I feel lethargic about everything – relationships, my job, my house. People contact me all the time, but I’m slow to reply or I don’t bother at all. I suppose being single for a while, I’ve just come to rely on myself and now I feel quite anxious about being out in the world again.
During lockdown I also got into lots of bad habits, which worries me – smoking, drinking too much coffee, drinking too much wine, eating bad food. I’ve started focusing on that stuff, which means I’m not doing much else.
How can I get some zest for life back and start planning things and looking to the future? I don’t know how I got myself into this state of mind where I don’t care much about anything and have very little enthusiasm.
Is this behaviour weird and have you any ideas about ways to feel better?
No, I don’t think it’s weird. We’ve been dropped into a very surreal situation over the past few months and I think lots of people are having similar feelings. It’s like you’ve gone into your bunker, shut out the world and gone into self-preservation mode.
I’d start by tackling the habits you’ve got into during lockdown and trying to break those. That’ll give you something to focus on. Don’t overwhelm yourself – start with small goals: cut down to one coffee a day, go out for a walk, have days where you don’t drink alcohol, make a phone call to a friend and ease yourself back into ‘reality’.
Life is still going on, just not as we know it. It’s an adjustment for everyone and you have to go at your own pace. I think once you feel healthier and have more energy, you’ll feel better mentally.
Speaking (generally), I think people have fallen into two categories during lockdown. There have been those who’ve tackled things with gusto and taken on new hobbies or projects – yoga, baking, cycling, you name it – and those who’ve retreated a bit into their shell.

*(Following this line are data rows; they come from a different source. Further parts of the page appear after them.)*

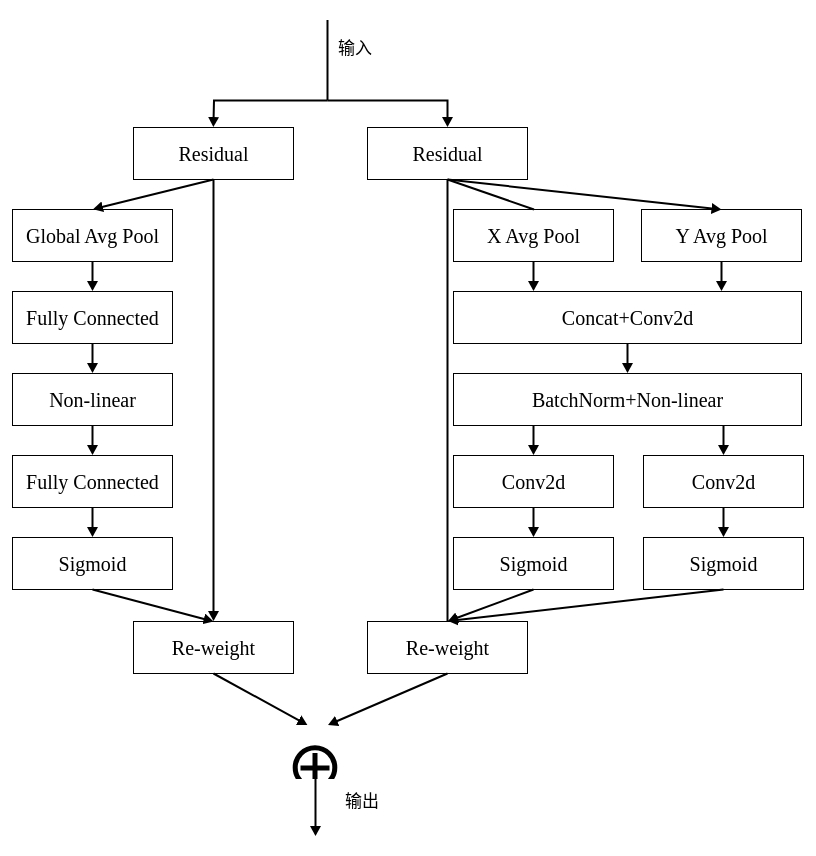
<!DOCTYPE html>
<html lang="zh-CN">
<head>
<meta charset="utf-8">
<title>注意力模块结构图</title>
<style>
:root { --ink: #000; --paper: #fff; --node-width: 161px; --node-height: 53px; }
* { box-sizing: border-box; }
body { margin: 0; background: var(--paper); }
.diagram {
  position: relative; width: 816px; height: 856px; overflow: hidden;
  background: var(--paper); color: var(--ink);
  font: 20px/1 "Liberation Serif", "Times New Roman", serif;
}
.connectors { position: absolute; inset: 0; z-index: 1; }
.connectors .line { fill: none; stroke: var(--ink); stroke-width: 2; }
.connectors .arrow { marker-end: url(#arrowhead); }
.connectors .sum { fill: none; stroke: var(--ink); stroke-width: 5; }
.node {
  position: absolute; left: var(--x); top: var(--y);
  width: var(--node-width); height: var(--node-height);
  display: flex; align-items: center; justify-content: center;
  border: 1px solid var(--ink); background: var(--paper); white-space: nowrap;
}
.wide { width: 349px; }
.label {
  position: absolute; left: var(--x); top: var(--y);
  font: 17px/20px "Noto Sans CJK SC", sans-serif; white-space: nowrap;
}
.stem { --x: 133px; }
.channel { --x: 12px; }
.spatial-stem { --x: 367px; }
.spatial-x { --x: 453px; }
.spatial-y { --x: 643px; }
.pool-y { --x: 641px; }
.row-residual { --y: 127px; }
.row-1 { --y: 209px; }
.row-2 { --y: 291px; }
.row-3 { --y: 373px; }
.row-4 { --y: 455px; }
.row-5 { --y: 537px; }
.row-reweight { --y: 621px; }
</style>
</head>
<body>
<main class="diagram">
  <div class="label" style="--x:338px;--y:37px">输入</div>

  <div class="node stem row-residual">Residual</div>
  <div class="node channel row-1">Global Avg Pool</div>
  <div class="node channel row-2">Fully Connected</div>
  <div class="node channel row-3">Non-linear</div>
  <div class="node channel row-4">Fully Connected</div>
  <div class="node channel row-5">Sigmoid</div>
  <div class="node stem row-reweight">Re-weight</div>

  <div class="node spatial-stem row-residual">Residual</div>
  <div class="node spatial-x row-1">X Avg Pool</div>
  <div class="node pool-y row-1">Y Avg Pool</div>
  <div class="node wide spatial-x row-2">Concat+Conv2d</div>
  <div class="node wide spatial-x row-3">BatchNorm+Non-linear</div>
  <div class="node spatial-x row-4">Conv2d</div>
  <div class="node spatial-y row-4">Conv2d</div>
  <div class="node spatial-x row-5">Sigmoid</div>
  <div class="node spatial-y row-5">Sigmoid</div>
  <div class="node spatial-stem row-reweight">Re-weight</div>

  <div class="label" style="--x:345px;--y:790px">输出</div>

  <svg class="connectors" width="816" height="856" viewBox="0 0 816 856" aria-hidden="true">
    <defs>
      <marker id="arrowhead" markerUnits="userSpaceOnUse" markerWidth="10" markerHeight="11" refX="5" refY="5.5" orient="auto">
        <polygon points="0,0 10,5.5 0,11"/>
      </marker>
      <clipPath id="sum-crop"><rect x="290" y="740" width="50" height="39"/></clipPath>
    </defs>

    <g class="line input">
      <path d="M327.5 20V100.5"/>
      <path class="arrow" d="M327.5 100.5H214L213.5 122"/>
      <path class="arrow" d="M327.5 100.5H447.5V122"/>
    </g>

    <g class="line channel-branch">
      <path class="arrow" d="M213.5 179.5L97.9 208"/>
      <path class="arrow" d="M213.5 179.5V616"/>
      <path class="arrow" d="M92.5 262V286"/>
      <path class="arrow" d="M92.5 344V368"/>
      <path class="arrow" d="M92.5 426V450"/>
      <path class="arrow" d="M92.5 508V532"/>
      <path class="arrow" d="M92.5 589.5L208.7 620.2"/>
    </g>

    <g class="line spatial-branch">
      <path d="M447.5 179.5L534 209.5"/>
      <path class="arrow" d="M447.5 179.5L716.5 209"/>
      <path d="M447.5 179.5V621"/>
      <path class="arrow" d="M533.5 262V286"/>
      <path class="arrow" d="M721.5 262V286"/>
      <path class="arrow" d="M627.5 344V368"/>
      <path class="arrow" d="M533.5 426V450"/>
      <path class="arrow" d="M723.5 426V450"/>
      <path class="arrow" d="M533.5 508V532"/>
      <path class="arrow" d="M723.5 508V532"/>
      <path class="arrow" d="M533.5 589.5L452.5 619.5"/>
      <path class="arrow" d="M723.5 589.5L453 620.5"/>
    </g>

    <g class="line output">
      <path class="arrow" d="M213.5 673.5L303 722.6"/>
      <path class="arrow" d="M447.5 673.5L332.6 723"/>
      <path class="arrow" d="M315.5 778V831"/>
    </g>

    <g class="sum" clip-path="url(#sum-crop)">
      <circle cx="315" cy="767.5" r="19.8"/>
      <path d="M300.5 768H329.5M315 753V783"/>
    </g>
  </svg>
</main>
</body>
</html>
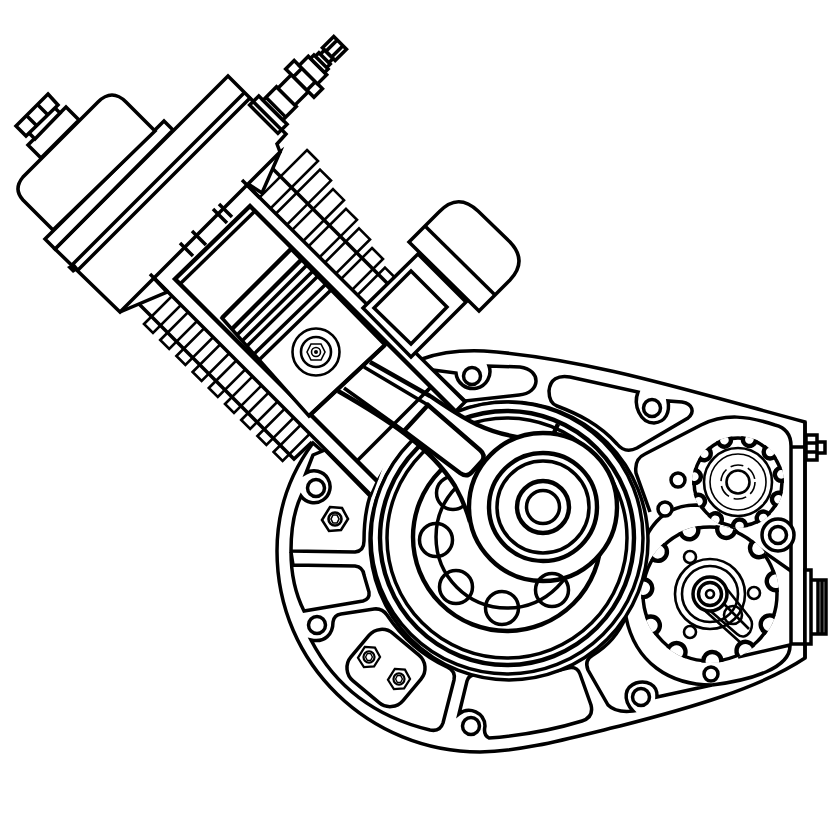
<!DOCTYPE html>
<html lang="en">
<head>
<meta charset="utf-8">
<title>Engine cross-section</title>
<style>
:root { --ink: #000; --paper: #fff; }
html, body { margin: 0; background: var(--paper); }
body { width: 840px; height: 840px; overflow: hidden; }
svg { display: block; width: 840px; height: 840px; }
.engine { fill: var(--paper); stroke: var(--ink); stroke-width: 3.5; stroke-linejoin: miter; }
.open { fill: none; }
.thin { stroke-width: 2.6; }
.fine { stroke-width: 1.6; }
.bold { stroke-width: 4.4; }
.blank { stroke: none; }
.solid { fill: var(--ink); stroke: none; }
</style>
</head>
<body>
<svg viewBox="0 0 840 840" role="img" aria-label="Line drawing of a single-cylinder engine cut open">
<defs>
  <g id="hex-bolt">
    <path class="thin" d="M-5-12L7-11 13 0 6 11-6 12-13 1z"/>
    <circle class="thin" r="6.5"/>
    <path class="fine" d="M-4 0l2-4h4l2 4-2 4h-4z"/>
  </g>
  <circle id="boss" r="8.5"/>
  <path id="fin-left" class="thin" d="M144 324l34-34 9 9-34 34z"/>
  <path id="fin-right" class="thin" d="M307 150l11 11-54 54-11-11z"/>
  <circle id="crank-hole" r="16.5"/>
  <circle id="small-notch" class="bold" cy="-44" r="6.5"/>
  <circle id="large-notch" class="bold" cy="-67" r="9"/>
  <clipPath id="small-disc"><circle r="46"/></clipPath>
  <clipPath id="large-disc"><circle r="69"/></clipPath>
</defs>

<g class="engine">
  <g id="crankcase">
    <path d="M422 359C441 352 461 350 484 351C585 358 690 391 805 422V658C760 688 690 708 620 726C570 738 525 751 480 752C370 752 277 665 277 551C277 510 289 475 313 443L371 494Z"/>
    <g id="pockets">
      <path d="M433 370L456 373A17 17 0 1 0 489 366L520 367C542 370 541 393 519 395L465 401Z"/>
      <path d="M549 391C550 379 558 375 570 377L638 392C633 405 640 423 654 423C666 422 670 412 668 401L682 402C693 404 695 412 688 418L637 448C629 452 622 450 617 444C599 424 578 414 557 406Q549 403 549 391Z"/>
      <path d="M313 455L306 473A16 16 0 1 1 301 496C293 513 291 531 291 551L355 552Q364 551 364 541Q364 515 370 496L325 450Z"/>
      <path d="M291 552L293 565L355 566Q363 567 364 575L369 592Q370 599 363 601L304 611C295 593 291 573 291 552Z"/>
      <path d="M333 622Q334 615 341 614L374 609Q382 608 387 615C405 642 426 657 447 667Q456 671 454 680L443 723Q440 732 430 730C380 718 337 690 311 640C325 643 333 634 333 622Z"/>
      <path d="M459 714L467 681Q469 674 477 675Q525 680 568 668Q577 666 580 674L591 705Q594 717 582 721Q540 734 489 738Q483 735 485 726A16 16 0 0 0 459 714Z"/>
      <path d="M588 670Q584 660 593 655C609 645 618 634 626 617C635 663 670 685 712 685L657 697C658 684 646 680 636 683C625 687 622 699 633 711Q616 713 608 705Z"/>
    </g>
    <g id="bosses">
      <use href="#boss" x="472" y="376"/>
      <use href="#boss" x="652" y="408"/>
      <use href="#boss" x="316" y="488"/>
      <use href="#boss" x="317" y="625"/>
      <use href="#boss" x="471" y="726"/>
      <use href="#boss" x="641" y="697"/>
    </g>
    <rect id="cover-plate" x="352" y="637" width="68" height="62" rx="17" transform="rotate(40 386 668)"/>
    <use href="#hex-bolt" x="335" y="519"/>
    <use href="#hex-bolt" transform="translate(369 657) scale(.85)"/>
    <use href="#hex-bolt" transform="translate(399 679) scale(.85)"/>
  </g>

  <g id="gear-chamber">
    <path class="open" d="M650 512L636 473Q634 459 645 454L701 425C725 413 748 416 775 425Q791 429 791 446V644M805 422V658M791 447H805M791 644H805"/>
    <path class="open" d="M712 685C752 680 791 668 790 645L738 657"/>
    <path class="open" d="M645 539C656 516 674 505 696 505C716 506 724 520 740 535L791 571"/>
    <g id="small-sprocket" transform="translate(738 482)">
      <circle r="44"/>
      <g clip-path="url(#small-disc)">
        <use href="#small-notch" transform="rotate(15)"/><use href="#small-notch" transform="rotate(47)"/>
        <use href="#small-notch" transform="rotate(80)"/><use href="#small-notch" transform="rotate(113)"/>
        <use href="#small-notch" transform="rotate(145)"/><use href="#small-notch" transform="rotate(178)"/>
        <use href="#small-notch" transform="rotate(211)"/><use href="#small-notch" transform="rotate(244)"/>
        <use href="#small-notch" transform="rotate(277)"/><use href="#small-notch" transform="rotate(310)"/>
        <use href="#small-notch" transform="rotate(342)"/>
      </g>
      <circle class="thin" r="34"/><circle class="fine" r="28"/>
      <circle class="fine" r="17" stroke-dasharray="13 5"/><circle class="thin" r="11.5"/>
    </g>
    <circle cx="778" cy="535" r="16"/><use href="#boss" x="778" y="535"/>
    <circle cx="678" cy="480" r="7"/><circle cx="665" cy="509" r="7"/>
    <g id="large-sprocket" transform="translate(710 594)">
      <circle r="67"/>
      <g clip-path="url(#large-disc)">
        <use href="#large-notch" transform="rotate(14)"/><use href="#large-notch" transform="rotate(47)"/>
        <use href="#large-notch" transform="rotate(79)"/><use href="#large-notch" transform="rotate(117)"/>
        <use href="#large-notch" transform="rotate(148)"/><use href="#large-notch" transform="rotate(178)"/>
        <use href="#large-notch" transform="rotate(210)"/><use href="#large-notch" transform="rotate(242)"/>
        <use href="#large-notch" transform="rotate(275)"/><use href="#large-notch" transform="rotate(309)"/>
        <use href="#large-notch" transform="rotate(342)"/>
      </g>
      <circle class="thin" cx="-20" cy="-37" r="6"/><circle class="thin" cx="-20" cy="38" r="6"/><circle class="thin" cx="44" cy="-1" r="6"/>
      <circle class="thin" r="35"/><circle class="thin" r="28"/>
      <path class="thin open" d="M13-10L40 24Q44 30 40 38Q34 46 27 40L-3 14M-8 14L31 49M14 10L39 35"/>
      <circle class="thin open" cx="23" cy="21" r="9"/>
      <circle r="17"/><circle r="11.5"/><circle class="thin" r="4"/>
    </g>
    <circle cx="711" cy="674" r="7"/>
  </g>

  <g id="side-fittings">
    <path d="M806 435h11v25h-11zM806 443h11M806 452h11M817 442h8v11h-8z"/>
    <path d="M805 570h6v74h-6zM811 580h15v54h-15zM818 580v54M822 580v54"/>
  </g>

  <g id="crankshaft">
    <circle cx="509" cy="541" r="139"/>
    <circle cx="507" cy="538" r="136"/>
    <circle class="bold" cx="507" cy="538" r="127"/>
    <circle cx="507" cy="538" r="120"/>
    <circle class="bold" cx="507" cy="537" r="94"/>
    <circle class="open" cx="507" cy="537" r="71"/>
    <g class="open">
      <use href="#crank-hole" x="453" y="493"/><use href="#crank-hole" x="436" y="540"/>
      <use href="#crank-hole" x="456" y="587"/><use href="#crank-hole" x="502" y="608"/>
    </g>
    <path class="open bold" d="M558 424L553 435"/>
  </g>

  <g id="fins">
    <use href="#fin-left"/><use href="#fin-left" x="16.2" y="16"/>
    <use href="#fin-left" x="32.4" y="32"/><use href="#fin-left" x="48.6" y="48"/>
    <use href="#fin-left" x="64.8" y="64"/><use href="#fin-left" x="81" y="80"/>
    <use href="#fin-left" x="97.2" y="96"/><use href="#fin-left" x="113.4" y="112"/>
    <use href="#fin-left" x="129.6" y="128"/>
    <path class="open" d="M139 304L294 459L312 442"/>
    <use href="#fin-right"/><use href="#fin-right" x="13" y="19.6"/>
    <use href="#fin-right" x="26" y="39.2"/><use href="#fin-right" x="39" y="58.8"/>
    <use href="#fin-right" x="52" y="78.4"/><use href="#fin-right" x="65" y="98"/>
    <use href="#fin-right" x="78" y="117.6"/>
    <path class="open" d="M272 168L391 287"/>
  </g>

  <g id="cylinder">
    <path class="blank" d="M150 274L242 180L465 402L455 411A142 142 0 0 0 370 494Z"/>
    <path class="open" d="M150 274L370 494M242 180L465 402L455 412"/>
    <path class="open bold" d="M377 481L175 279L250 206L455 411"/>
    <path class="open" d="M180 284L255 211"/>
  </g>

  <g id="intake">
    <path d="M363 308L418 254L466 302L411 357Z"/>
    <path d="M374 308L411 271L447 307L411 344Z"/>
    <path d="M409 242L439 212Q458 192 478 211L510 242Q528 261 510 280L479 311Z"/>
    <path class="open" d="M425 226L495 295"/>
  </g>

  <g id="connecting-rod">
    <path class="open" d="M356 462L430 388"/>
    <path class="blank" d="M338 391C385 418 430 446 455 486Q465 504 470 522L525 510V438C480 432 455 412 430 396L370 362Z"/>
    <path class="open bold" d="M338 391C385 418 430 446 455 486Q465 504 470 522M370 362L430 396C455 412 480 433 525 438"/>
    <path class="open" d="M344 388L404 431M364 367L428 405M430 388L393 425"/>
    <path class="bold" d="M428 405L480 450Q486 455 482 461L472 472Q467 478 460 473L404 431Z"/>
    <circle class="bold" cx="543" cy="507" r="74"/>
    <circle class="bold" cx="543" cy="507" r="54"/>
    <circle cx="543" cy="507" r="46"/>
    <circle class="bold" cx="543" cy="507" r="26"/>
    <circle cx="543" cy="507" r="16.5"/>
    <use class="open" href="#crank-hole" x="552" y="590"/>
  </g>

  <g id="piston">
    <path d="M222 318L291 249L385 345L309 416Z"/>
    <path class="open bold" d="M222 318L291 249M232 329L301 260M309 416L385 345"/>
    <path class="open" d="M237 335L307 265M242 341L313 271M247 346L318 276M253 355L326 284M258 361L331 290"/>
    <circle class="thin" cx="316" cy="352" r="23.5"/>
    <circle class="thin" cx="316" cy="352" r="15"/>
    <path class="fine" d="M307 352l4-8h10l4 8-4 8h-10z"/>
    <circle class="fine" cx="316" cy="352" r="4.5"/><circle class="solid" cx="316" cy="352" r="2"/>
  </g>

  <g id="cylinder-head">
    <path d="M280 152L262 193L242 180ZM120 312L167 292L150 274Z"/>
    <path d="M228 76L286 134L277 144L280 152L120 312L55 249Z"/>
    <path class="open" d="M245 92L71 266M251 97L77 271"/>
    <path class="open" d="M242 180L260 198M150 274L168 292"/>
    <path class="open" d="M180 243L193 256M192 231L206 245M213 209L227 223M219 204L232 217"/>
    <path class="solid" d="M67 267l7-4 5 6-6 4z"/>
    <path d="M45 239L164 121L173 130L55 249Z"/>
    <path d="M53 230L23 200Q13 189 23 177L98 102Q112 88 126 102L155 131Z"/>
    <path d="M28 145L66 107L79 120L41 158Z"/>
    <path d="M28 132L54 107L60 113L35 139Z"/>
    <path d="M48 94L58 105L26 136L16 126Z"/>
    <path class="open" d="M27 116L37 126M38 105L48 115"/>
  </g>

  <g id="spark-plug" transform="translate(268 115) rotate(45)">
    <path d="M-20-7h40v13h-40zM-20 1h40"/>
    <path d="M-14-26h28v19h-28zM-14-11h28"/>
    <path d="M-12-45h24v19h-24z"/>
    <path d="M-20-57h40v12h-40zM-9-57v12M10-57v12"/>
    <path d="M-13-70h26v13h-26z"/>
    <path d="M-10-75h20v5h-20zM-8-80h16v5h-16zM-6-86h12v6h-12z"/>
    <path d="M-9-102h18v16h-18zM-4-102v16M4-102v16"/>
  </g>
</g>
</svg>
</body>
</html>
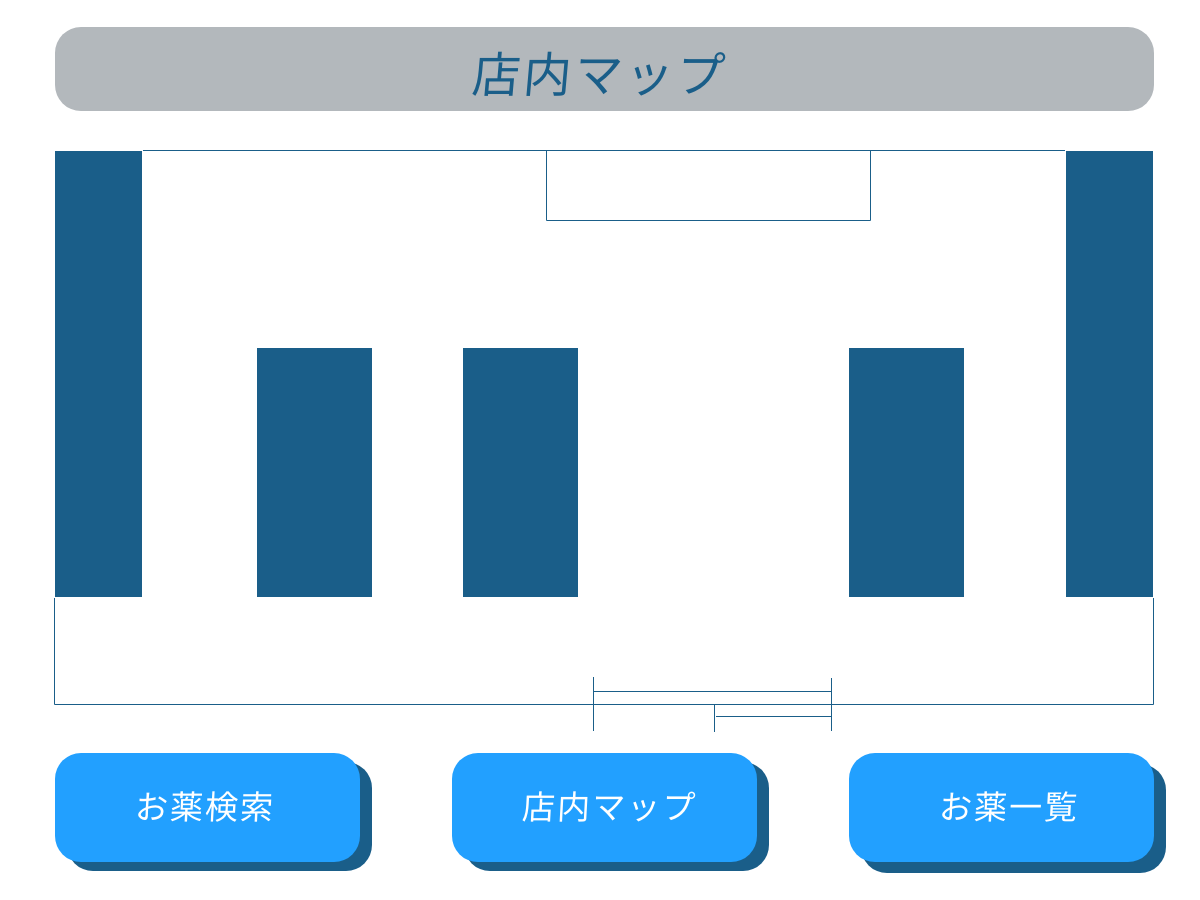
<!DOCTYPE html>
<html lang="ja">
<head>
<meta charset="utf-8">
<title>店内マップ</title>
<style>
:root {
  --navy: #1a5e89;
  --sky: #22a0ff;
  --grey: #b3b8bc;
  --white: #ffffff;
}
* { box-sizing: border-box; margin: 0; padding: 0; }
html, body { width: 1200px; height: 900px; overflow: hidden; background: var(--white); }
body {
  position: relative;
  display: flex;
  flex-direction: column;
  padding: 27px 46px 0 55px;
  font-family: "Noto Sans CJK JP", sans-serif;
}
.header {
  display: flex;
  align-items: center;
  justify-content: center;
  flex: none;
  width: 1099px;
  height: 84px;
  border-radius: 26px;
  background: var(--grey);
}
.header h1 {
  padding: 4px 8px 0 0;
  font-size: 48px;
  font-weight: 350;
  line-height: 1;
  letter-spacing: 3px;
  color: var(--navy);
  transform: skewX(-5deg);
}
.floor-plan {
  display: block;
  flex: none;
  width: 1101px;
  height: 584px;
  margin: 38px 0 0 -1px;
}
.menu {
  display: flex;
  flex: none;
  justify-content: space-between;
  width: 1099px;
  margin-top: 20px;
}
.menu a {
  display: flex;
  align-items: center;
  justify-content: center;
  width: 305px;
  height: 109px;
  border-radius: 26px;
  background: var(--sky);
  box-shadow: 12px 9px 0 var(--navy);
  color: var(--white);
  font-size: 33px;
  font-weight: 300;
  line-height: 1;
  letter-spacing: 2px;
  text-decoration: none;
}
.menu span { padding-bottom: 4px; transform: skewX(-3deg); }
.menu .search span { padding-right: 5px; }
.menu .map span { padding-left: 10px; }
.menu .list { box-shadow: 12px 11px 0 var(--navy); }
.menu .list span { padding-left: 14px; }
</style>
</head>
<body>
<header class="header"><h1>店内マップ</h1></header>

<svg class="floor-plan" viewBox="54 149 1101 584" role="img" aria-label="店内の棚、カウンター、入口の見取り図">
  <g class="shelves" fill="var(--navy)">
    <rect x="55" y="151" width="87" height="446"/>
    <rect x="257" y="348" width="115" height="249"/>
    <rect x="463" y="348" width="115" height="249"/>
    <rect x="849" y="348" width="115" height="249"/>
    <rect x="1066" y="151" width="87" height="446"/>
  </g>
  <g class="walls" fill="none" stroke="var(--navy)" stroke-width="1">
    <path d="M143 150.5H1065"/>
    <path d="M54.5 598V704.5H1153.5V598"/>
  </g>
  <path class="counter" d="M546.5 150V220.5H870.5V150" fill="none" stroke="var(--navy)"/>
  <g class="entrance" fill="none" stroke="var(--navy)" stroke-width="1">
    <path d="M593.5 677V731M831.5 678V731M593 691.5H831"/>
    <path d="M714.5 704V732M716 716.5H831"/>
  </g>
</svg>

<nav class="menu">
  <a class="search" href="#"><span>お薬検索</span></a>
  <a class="map" href="#"><span>店内マップ</span></a>
  <a class="list" href="#"><span>お薬一覧</span></a>
</nav>
</body>
</html>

But don’t cut yourself off from people – be open to seeing family and friends as this is vital for mental health.